What you should do
When a line in the listing contains the string "yellow", pick it out and copy it.

Data to use
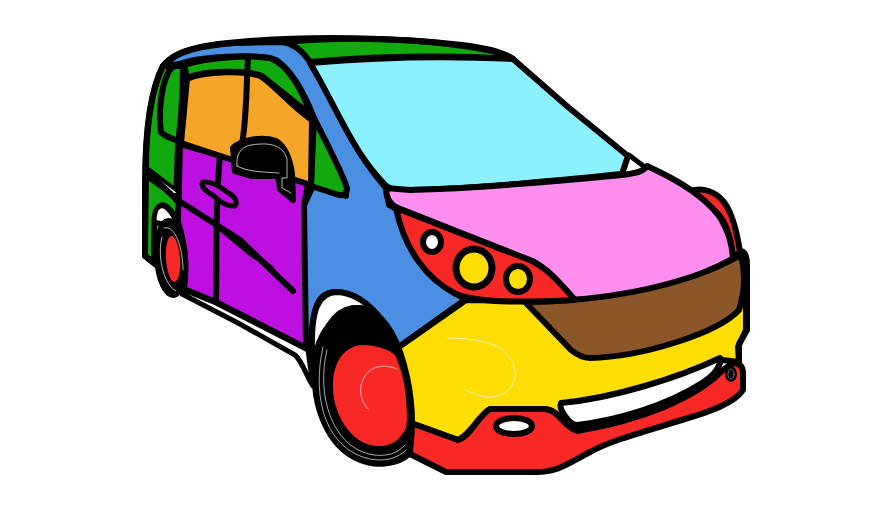
<!DOCTYPE html>
<html lang="en">
<head>
<meta charset="utf-8">
<title>Colourful minivan</title>
<style>
:root {
  --paper: #fff; --ink: #000; --green: #12a90e; --blue: #4b8fe2; --orange: #f5a628;
  --purple: #bd10e0; --sky: #8bf1ff; --pink: #ff8eee; --red: #f72826;
  --yellow: #ffde05; --brown: #8b572a;
}
html, body { margin: 0; background: var(--paper); overflow: hidden; }
svg { display: block; width: 890px; height: 510px; }
.van { stroke: var(--ink); stroke-width: 6; stroke-linejoin: round; stroke-linecap: round; fill: none; }
.flat { stroke: none; }
.fine { stroke-width: 1; stroke: var(--paper); }
.green { fill: var(--green); } .blue { fill: var(--blue); } .orange { fill: var(--orange); }
.purple { fill: var(--purple); } .sky { fill: var(--sky); } .pink { fill: var(--pink); }
.red { fill: var(--red); } .yellow { fill: var(--yellow); } .brown { fill: var(--brown); }
.white { fill: var(--paper); } .black { fill: var(--ink); }
</style>
</head>
<body>
<svg viewBox="0 0 890 510" role="img" aria-label="Colouring-book minivan filled with bright colours">
<g class="van">
  <g id="far-headlight">
    <path class="red" d="M690 191C704 187 716 192 724 202C733 214 737 232 740 252L733 258C731 236 726 221 716 212Z"/>
  </g>

  <g id="body-side">
    <path class="blue" d="M163 66C176 51 198 46 235 43L284 42C300 46 308 54 312 63C334 104 354 152 386 188L389 205L398 210C408 248 428 282 466 299L396 349C382 320 364 292 335 292C318 293 312 306 311 350L304 346V205L313 186L346 196C346 188 342 176 314 118C305 95 293 71 276 60C256 53 196 57 180 64Z"/>
    <path class="green" d="M163 66C151 90 146 130 146 168L145 256L154 263C154 232 153 210 162 205C171 206 178 222 181 232L180 143L186 66Z"/>
    <path class="green" d="M184 65C210 57 250 55 270 58C290 66 302 90 311 115L262 76C248 70 205 70 187 78Z"/>
    <path class="green" d="M314 118C328 146 343 174 347 188C347 194 344 196 339 195L311 186Z"/>
    <path class="orange" d="M187 79C204 71 248 70 262 77C275 86 295 109 312 120L311 186L181 143Z"/>
  </g>

  <g id="doors">
    <path class="purple" d="M180 144L220 156L308 184L304 205L306 348L216 302L184 289C188 260 183 238 178 222Z"/>
    <path d="M248 57C246 90 247 120 241 150M220 156C215 205 217 255 216 302M183 66C183 100 181 120 178 145L176 200"/>
    <path d="M161 132C158 110 162 78 172 67L183 64M161 132C166 138 176 139 184 144"/>
    <path class="white" d="M147 168L180 193L173 196L147 177Z" stroke-width="4"/>
    <path d="M147 172L176 199L240 240L293 291"/>
    <path class="black" d="M207 218L272 268L250 254Z" stroke-width="4"/>
    <path class="purple" d="M203 182C212 181 220 187 227 192C235 196 238 202 235 206C226 207 219 201 214 196C205 191 200 186 203 182Z" stroke-width="5"/>
  </g>

  <g id="side-mirror">
    <path class="black" d="M233 148C240 140 262 136 276 141C286 147 290 159 292 174L293 200L280 189L278 176L252 176L235 171Z"/>
    <path class="fine" d="M237 166C236 155 240 147 251 145C270 142 283 145 287 159V178H282V188L291 193M237 166C248 172 264 172 279 173" stroke-opacity=".7"/>
  </g>

  <g id="rear-wheel">
    <path class="white" d="M154 222C154 210 158 204 164 206C172 210 177 222 180 232L170 226Z" stroke-width="5"/>
    <ellipse class="black" cx="171" cy="258" rx="14" ry="37" transform="rotate(-4 171 258)"/>
    <ellipse class="red flat" cx="173" cy="259" rx="7" ry="23" transform="rotate(-4 173 259)"/>
    <path class="fine" d="M162 237C157 255 163 284 176 291M164 228C175 224 183 248 183 270" stroke-opacity=".7"/>
  </g>

  <g id="sill">
    <path class="white" d="M184 290L216 303L308 350L313 386C306 376 303 362 295 355L240 324L182 294Z" stroke-width="5"/>
  </g>

  <g id="roof">
    <path class="green" d="M284 42C350 36 410 39 462 45C488 48 503 52 513 59C450 55 380 56 310 62C303 52 296 45 284 42Z"/>
    <path d="M163 66C176 48 210 44 250 41C330 35 420 39 470 47C490 50 505 53 513 59"/>
  </g>

  <g id="windscreen">
    <path class="white" d="M629 155L646 168L641 173L619 175Z" stroke-width="5"/>
    <path class="sky" d="M310 63C380 57 450 56 513 59L568 107L628 156L622 174C550 181 465 190 398 190C388 190 384 184 378 177C351 147 332 99 310 63Z"/>
  </g>

  <g id="bonnet">
    <path class="pink" d="M386 188L410 190C480 188 550 182 622 175C638 173 644 171 647 166C680 181 704 196 719 216C729 232 732 244 733 259C690 284 634 297 575 300C562 286 551 271 532 261L398 208C388 204 386 196 386 188Z"/>
  </g>

  <g id="bumper">
    <path class="yellow" d="M466 300L575 301C634 298 690 284 741 254L746 262V330L738 347L739 362L722 360C700 392 640 420 577 431C564 424 558 410 545 409H490C478 416 471 434 458 440L411 423C411 393 407 370 396 349Z"/>
    <path class="brown" d="M525 302C590 302 680 290 741 255C746 275 744 295 739 310C718 333 642 357 590 358C582 358 576 354 571 350Z"/>
    <path d="M741 251C746 252 747 258 747 265V330L739 344V362"/>
    <path class="red" d="M411 423L458 440C471 436 478 416 490 409H545C559 410 564 427 577 431C642 420 696 398 723 370L733 363C740 363 743 367 743 373V390C735 403 709 412 685 419C640 433 610 441 592 451C570 462 560 472 536 472H446L410 454Z"/>
    <path class="white" d="M561 403C615 398 680 377 720 358C721 368 713 376 702 383C667 405 620 420 577 425C570 425 558 409 561 403Z"/>
    <ellipse class="white" cx="514" cy="426" rx="18" ry="8"/>
    <ellipse class="black" cx="731" cy="374" rx="4" ry="6" stroke-width="4"/>
    <ellipse cx="731" cy="374" rx="3" ry="5" class="fine" stroke-opacity=".4"/>
    <path d="M447 338C465 338 480 340 494 345C512 352 520 372 512 386C504 399 482 401 465 389" class="fine" stroke-opacity=".65"/>
  </g>

  <g id="headlight">
    <path class="red" d="M396 208L532 261C550 270 562 286 575 300C535 302 480 304 456 294C426 279 404 248 396 208Z"/>
    <ellipse class="white" cx="432" cy="242" rx="9" ry="10"/>
    <ellipse class="yellow" cx="474" cy="268" rx="18" ry="19" stroke-width="7"/>
    <ellipse class="yellow" cx="518" cy="279" rx="12" ry="13"/>
  </g>

  <g id="front-wheel">
    <path class="white" d="M312 350C311 310 318 293 336 292C358 292 374 309 385 324C360 297 340 309 330 324C321 335 316 348 315 362Z"/>
    <path class="black" d="M315 365C319 331 338 307 361 308C382 312 396 335 404 365C413 397 414 430 409 454C397 465 374 467 356 458C329 445 312 408 315 365Z"/>
    <path class="red flat" d="M333 381C335 357 348 344 366 345C378 346 388 349 395 355C406 379 410 406 406 428C399 442 389 447 377 446C352 445 331 414 333 381Z"/>
    <path class="fine" d="M327 350C316 395 332 445 369 454C386 458 398 453 405 445M323 347C311 400 327 450 370 459C386 462 398 458 406 450" stroke-opacity=".65"/>
    <path class="fine" d="M368 409C356 396 359 376 374 368C382 365 390 366 397 369" stroke-opacity=".65"/>
    <path d="M396 349C409 375 411 400 410 454"/>
  </g>

  <g id="rear-outline">
    <path d="M163 66C149 92 145 135 145 185V256L156 265"/>
  </g>
</g>
</svg>
</body>
</html>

Output below
  --yellow: #ffde05; --brown: #8b572a;
.red { fill: var(--red); } .yellow { fill: var(--yellow); } .brown { fill: var(--brown); }
    <path class="yellow" d="M466 300L575 301C634 298 690 284 741 254L746 262V330L738 347L739 362L722 360C700 392 640 420 577 431C564 424 558 410 545 409H490C478 416 471 434 458 440L411 423C411 393 407 370 396 349Z"/>
    <ellipse class="yellow" cx="474" cy="268" rx="18" ry="19" stroke-width="7"/>
    <ellipse class="yellow" cx="518" cy="279" rx="12" ry="13"/>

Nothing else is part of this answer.